Census Sunday – 1900: Where Was I?

Carl Ozro with Siblings

Genealogy puts one in direct connection with times and places long gone. It can be interesting to look back and imagine oneself in a generation other than the current one.  Where would I have been in, say, 1900?

None of my grandparents were alive yet in 1900; Grandpa Montgomery would be born the following year. His parents, Charles William and Laura Maud (Walker) Montgomery, were living in Holdrege, Nebraska (Grandpa’s birthplace) that year, with their other six children: Myrtle, Mamie, Bessie, Alta, Walter, and John (Ward). Charles was working as a butcher and was 39 years old; Laura, 37.  The children were 16, 13, 11, 10, 2, and 7 months old. Charles and Laura had been married for 17 years.

Carl Wilson, father of Grandma Montgomery, turned 15 in 1900. In that year’s census he appears in Lincoln, Nebraska, a boarder and farm laborer in the home of Jonas and Maggie Misler (maybe…the handwriting is difficult to decipher).

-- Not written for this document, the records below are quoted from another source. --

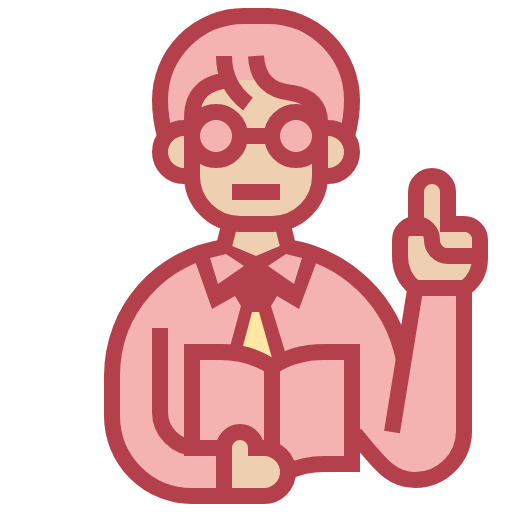
<!DOCTYPE html>
<html lang="en">
<head>
<meta charset="utf-8">
<title>Teacher icon</title>
<style>
:root { --line: #b3404a; --pink: #f4b2b0; --skin: #eecfb2; --tie: #ffe8a6; --paper: #fff; }
html, body { margin: 0; background: var(--paper); overflow: hidden; }
svg { display: block; width: 512px; height: 512px; }
.outline { fill: none; stroke: var(--line); stroke-width: 16; }
.pink { fill: var(--pink); }
.skin { fill: var(--skin); }
.tie { fill: var(--tie); }
.solid { fill: var(--line); }
.edge { stroke: var(--line); stroke-width: 16; }
</style>
</head>
<body>
<svg viewBox="0 0 512 512" role="img" aria-label="Teacher with glasses holding an open book and raising a finger">
  <g id="body">
    <path class="pink" d="M222 248C158 258 112 312 112 376V416A80 80 0 0 0 192 496H264L290 472L352 464L356 432C378 460 390 480 415 480A49 49 0 0 0 464 431V288H416L404 360C390 304 348 258 290 248Z"/>
    <path class="outline" d="M226 247C160 256 112 310 112 376V416A80 80 0 0 0 192 496H264"/>
    <path class="outline" d="M286 247C346 256 392 300 404 360"/>
    <path class="outline" d="M416 284L392 432M464 284V431A49 49 0 0 1 415 480C390 480 379 462 355 434"/>
  </g>
  <g id="neck-and-collar">
    <path class="skin" d="M232 224H280L284 244L256 257L228 244Z"/>
    <path class="outline" d="M229 226L224 246M283 226L288 246"/>
    <path class="solid" d="M218 240L256 256L294 240L318 258L299 309L277 296L271 306L287 358L272 368L228 354L241 306L235 296L212 309L194 258Z"/>
    <path class="pink" d="M210 258L226 254L244 266L218 284Z"/>
    <path class="pink" d="M302 258L286 254L268 266L294 284Z"/>
    <path class="tie" d="M252 312H259L272 358Q258 349 243 346Z"/>
  </g>
  <g id="book">
    <path class="pink" d="M272 367Q250 352 220 352H192V448H272ZM272 367Q294 352 324 352H352V464H324Q304 464 288 472L272 448Z"/>
    <path class="outline" d="M228 448H192V352H220Q250 352 272 367Q294 352 324 352H352V464H324Q304 464 287 472M272 366V454"/>
    <path class="outline" d="M160 328V412A36 36 0 0 0 196 448H224"/>
  </g>
  <path id="holding-hand" class="skin edge" d="M224 496V448A16 16 0 0 1 256 448H264A24 24 0 0 1 264 496Z"/>
  <g id="raised-hand">
    <path class="skin edge" d="M416 236V192A16 16 0 0 1 448 192V224H464A16 16 0 0 1 480 240V258Q480 277 465 288H415Q400 276 400 256V240A16 16 0 0 1 432 240A16 16 0 0 0 448 256H476"/>
    <path class="skin" d="M440 240A8 8 0 0 1 448 232H464A8 8 0 0 1 472 240V248H448A8 8 0 0 1 440 240Z"/>
  </g>
  <g id="head">
    <path class="pink" d="M165 136Q160 118 160 100A84 84 0 0 1 244 16H268A84 84 0 0 1 352 100Q352 118 347 136Z"/>
    <path class="outline" d="M165 136Q160 118 160 100A84 84 0 0 1 244 16H268A84 84 0 0 1 352 100Q352 118 347 136"/>
    <path class="skin edge" d="M192 128H184A24 24 0 0 0 184 176H192M320 128H328A24 24 0 0 1 328 176H320"/>
    <path class="skin" d="M192 118Q194 82 232 80H262Q274 92 292 93Q320 98 320 122V176A48 48 0 0 1 272 224H240A48 48 0 0 1 192 176Z"/>
    <path class="outline" d="M232 80Q192 82 192 118V176A48 48 0 0 0 240 224H272A48 48 0 0 0 320 176V122Q320 98 292 93Q258 90 256 56M224 56Q224 86 248 104"/>
    <circle class="pink edge" cx="216" cy="136" r="24"/>
    <circle class="pink edge" cx="296" cy="136" r="24"/>
    <path class="outline" d="M240 136H272"/>
    <rect class="solid" x="232" y="184" width="48" height="16"/>
  </g>
</svg>
</body>
</html>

It would be seven years before Carl would marry Sophie Roberg. Three years his senior, Sophie was also “working out” in 1900. She can be found in Shell Creek, Nebraska, a housekeeper in the household of Mons Knudson, a 43-year-old widower with six children between the ages of fourteen and two. His mother, 76 years old, lived in the household as well.

Paul Hoffmann, Grandpa Hoffmann’s father, was 22 years old in 1900, the eldest child still living at home on the farm in Fountain Creek, Illinois; he would marry two years later. Paul and his parents, Jacob (age 63) and Christine (age 50), are listed as having emigrated to America in 1883. Christine had given birth to 7 children, of whom 6 were still living. In addition to Paul, those still at home were Andrew, 16; Maggie, 11; Sammie, 8; and Louisa, 6. Paul and Andrew have “farm laborer” listed as their occupation; the other children were attending school.

Paul’s future wife, Emma Slagel, was 20 years old and living at home with her parents in Indian Grove Township, Livingston County, Illinois. Samuel Slagel, then 50, and Mary, 45, had been married for 24 years. Mary had given birth to 4 children, three still living (and all at home): Emma, along with brothers Daniel (22) and Joseph (18). Also living with them was Mary’s niece, Lena Demler, twelve years old.

In 1900, Grandma Hoffmann’s father was still using the old German spelling of his name. He appears as “Albert C Schwing,” in Ash Grove, Iroquois County, Illinois. Another farming family, his parents were Albert, Sr., age 40, and “Kathrine,” age 38. They had been married for 16 years, and Catherine had given birth to 10 children, all still living, and all still at home: Martha, 15; Charles, 14; Lena, 12; Albert C., 11; Soloma, 9; Joseph, 7; Katey, 6; Anna, 3; Harry, 2; and Paul, 3 months. A further three children would eventually be born to the family.

The final and youngest of these ancestors, Lena Hunkler, was seven years old and living in Washington, Illinois. Her parents, George J. (age 37) and Mary (age 40), had been married for 13 years, and George is listed as a farmer. All five children are at home: Bertha is 13 and listed as Berty (?). Matilda is 11; John G. is 8; “Lenie,” 7; and Hulda, 4. All but Hulda had attended school in the previous year.